Memorial Day weekend seems an apt time for an "Inner Disarmament Training" workshop, but Sensei Robert Joshin Althouse didn't really plan it that way. Instead, his three-day lesson in nonviolent communication coincides with the first anniversary of the Zen Community of Oak Park.
Althouse, an ordained Zen Buddhist priest, and his wife, June Kaililani Tanoue, bought their house on North Humphrey Avenue in February 2004 to establish a Zen Community here. "Growing slowly, one person at a time," according to Althouse, the group celebrated its first year last Sunday.
Although Zen can be considered a religion?#34;Althouse conducts services, marries people?#34;he prefers to view it as a "spiritual practice based on meditation, how you live in the world," he says. "Our intention is to liberate all beings, to transform one's life to live in that intention."
At the Zen Community of Oak Park, anyone interested can learn to practice meditation, and attend a variety of classes, services or retreats. There's a regular schedule of daily and weekly meditation at the house, along with beginning and
continuing classes in Zen practice. (See the website, www.zencommunity.org for specific information.)
Tanoue, who grew up in Hawaii, also teaches Hula classes there.
Zen is "all inclusive," notes Althouse. Although its roots are historically in Buddhism, there are Zen teachers who, for example, are rabbis and Catholic priests.
Althouse discovered Zen in college. Raised a Presbyterian, he bumped up against the Vietnam War as a teenager, and became "angry and rebellious."
"I had no personal relationship to God and had a need for spiritual meaning and truth," he recalls.
In college he was attracted first to existentialism and then Zen. "You could practice Zen, not just talk about it," he explains. "And there were teachers in the traditions. I was looking for a mentor." He found several in Tibetan Buddhism.
Althouse practices the Mahayana type of Buddhism that includes social action. "We think you can't have enlightenment just for yourself," he says.
A lineage holder and fully empowered Zen teacher in the White Plum tradition, Althouse founded the Zen Center of Hawaii in 1992. In 2000 he joined the Peacemaker Community in California, a global, interfaith organization that "supports Zen practitioners who have an actively engaged practice in the world, working in hospices, prisons?#34;activists with a spiritual basis," he says.
After doing a fair amount of traveling for that organization, Althouse and Tanoue came to Chicago when she took a job as the national director of Kid's Café, a program affiliated with America's Second Harvest that provides free food to hungry children across the country.
They moved to Oak Park, Althouse says, because it "feels integrated," and he started the Zen Community in their home.
Disarming from within
This weekend will be the first time Althouse has offered his Inner Disarmament Training workshop here. "Compelled," he says, to develop ways to work more effectively with conflict after 9/11, he has held the workshop in Mexico City and throughout the United States.
"The idea is to learn a language for communication that disarms our judgments that keep us separated from our direct experience," he says.
Althouse believes anyone can learn language skills that allow real communication, without resorting to blame, coercion or moral judgments.
In the workshop, Althouse teaches a four-step process.
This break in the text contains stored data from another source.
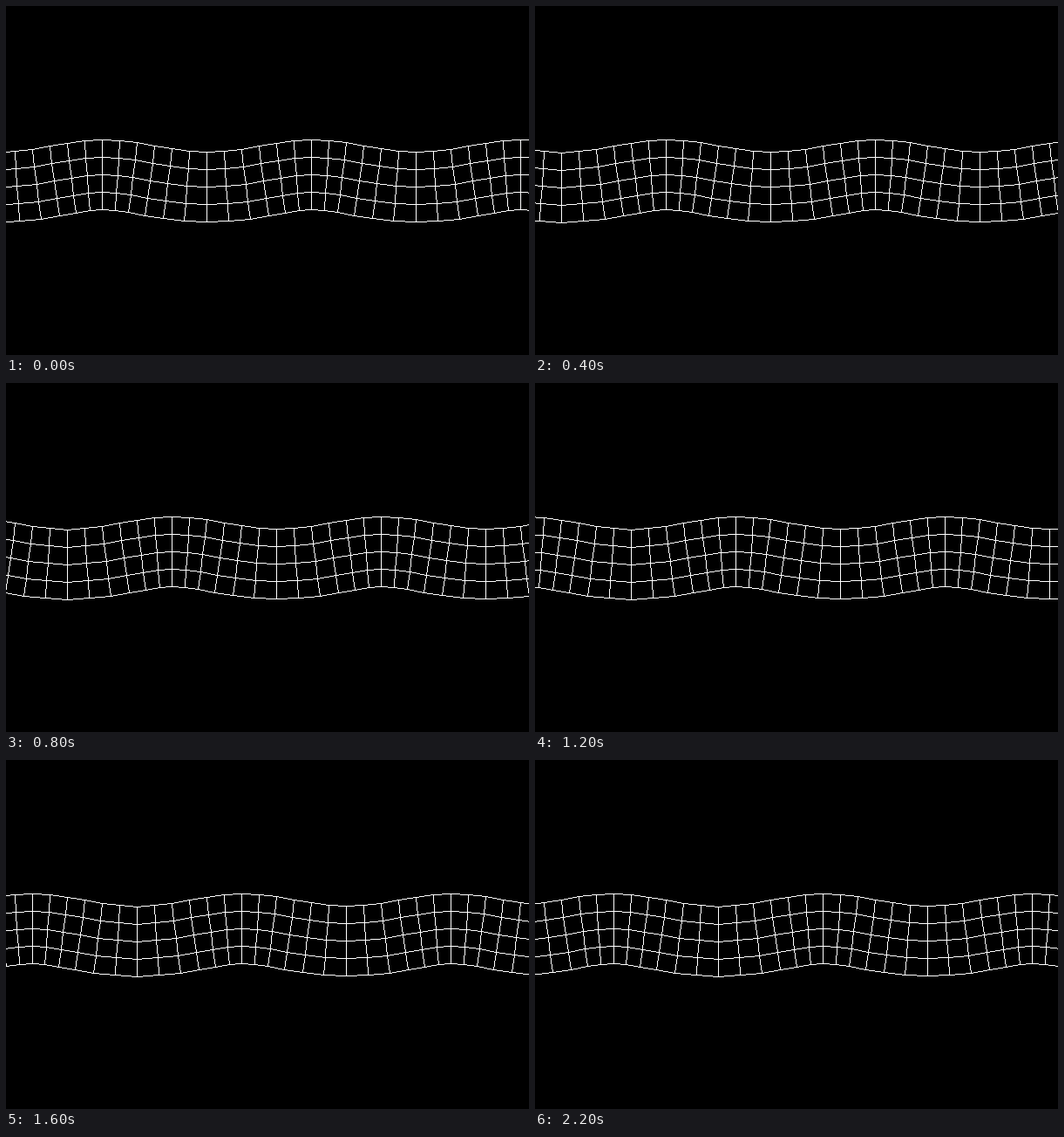
An HTML page with a canvas for the animation above (2400 ms loop, 600 by 400 pixels).

```html
<!DOCTYPE html>
<html lang="en">
<head>
<meta charset="utf-8">
<title>Wave grid</title>
<style>
  html, body { margin: 0; width: 100%; height: 100%; overflow: hidden; background: #000; }
  canvas { display: block; }
</style>
</head>
<body>
<canvas id="stage" width="600" height="400"></canvas>
<script>
const ctx = document.getElementById('stage').getContext('2d');
const CELL = 20, ROWS = 4, COLS = 34;
const STEP_MS = 200, STEPS = 12;
const RISE = 8, SWAY = 3;
const TURN = 3.14159 / 6; // just under 30 degrees, so whole offsets truncate evenly

// Every row rises alike; the sideways sway grows with depth.
function point(col, row, step) {
  const angle = (col - 1 - step) * TURN;
  return [
    (col - 1.5) * CELL + Math.trunc(SWAY * row * Math.sin(angle)),
    160 + row * CELL + Math.trunc(RISE * Math.cos(angle))
  ];
}

const roundHalfDown = v => Math.ceil(v - 0.5);

// One-pixel line without smoothing.
function line([x0, y0], [x1, y1]) {
  const dx = x1 - x0, dy = y1 - y0;
  const n = Math.max(Math.abs(dx), Math.abs(dy));
  for (let i = 0; i <= n; i++) {
    ctx.fillRect(roundHalfDown(x0 + dx * i / n), roundHalfDown(y0 + dy * i / n), 1, 1);
  }
}

function draw(step) {
  ctx.fillStyle = '#000';
  ctx.fillRect(0, 0, 600, 400);
  ctx.fillStyle = '#fff';
  for (let row = 0; row <= ROWS; row++) {
    for (let col = 0; col < COLS; col++) {
      const p = point(col, row, step);
      line(p, point(col + 1, row, step));
      if (row < ROWS) line(p, point(col, row + 1, step));
    }
  }
}

const start = performance.now();
let shown = -1;

function tick() {
  const step = Math.floor((performance.now() - start) / STEP_MS) % STEPS;
  if (step !== shown) draw(shown = step);
  requestAnimationFrame(tick);
}
tick();
</script>
</body>
</html>
```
To explain, he offers this example of what not to do:
"A wife comes home on a Monday night and finds her husband, once again, staring at Monday Night Football. 'There you are, you lazy slob, in front of the TV. You'll never amount to anything,'" she says.
All that may be true, but saying it that way won't get her what she wants, explains Althouse.
Now consider his four-step approach: First, "make an observation of fact free of evaluation. No spin, no exaggeration." he suggests. Then "state what feelings are arising in you as a result of what you're seeing." ("I'm angry" is too general and is "not helpful," he adds.)
Next, "express an actual need." And finally, "make a request, not a demand."
So the wife might instead say, "I've seen you on the couch watching football for the last four Mondays. I'm discouraged. I need companionship; I need to connect. Would you be willing to turn off the television right after the game and spend 30 minutes talking to me?"
Believing that we all have a "natural generosity," Althouse says that when approached in this way, people will listen and find joy in being kind and helpful. It's a method that works not just with individuals but also with groups locked in conflict and activists who make the mistake of "demonizing the people they disagree with," he says.
Althouse is involved in a number of other projects that, he says, "bear witness to suffering." Zen Community members are preparing a Jizo panel for the Jizo for Peace Project, an effort to produce 270,000 drawn Jizos on panels to be sent to Japan in August on the 60th anniversary of the bombings on Hiroshima and Nagasaki?#34;one for each person killed. (A Jizo is a small statue of a monk-like figure that represents a protector of women and children.)
Also to mark the anniversary, Althouse will attend an interfaith gathering in Los Alamos, N.M. in August to "advocate for the world I want to live in," he says.
The Inner Disarmament Training workshop runs from Friday evening through Sunday. The cost is $175. Call 445-1651 for more information or to register.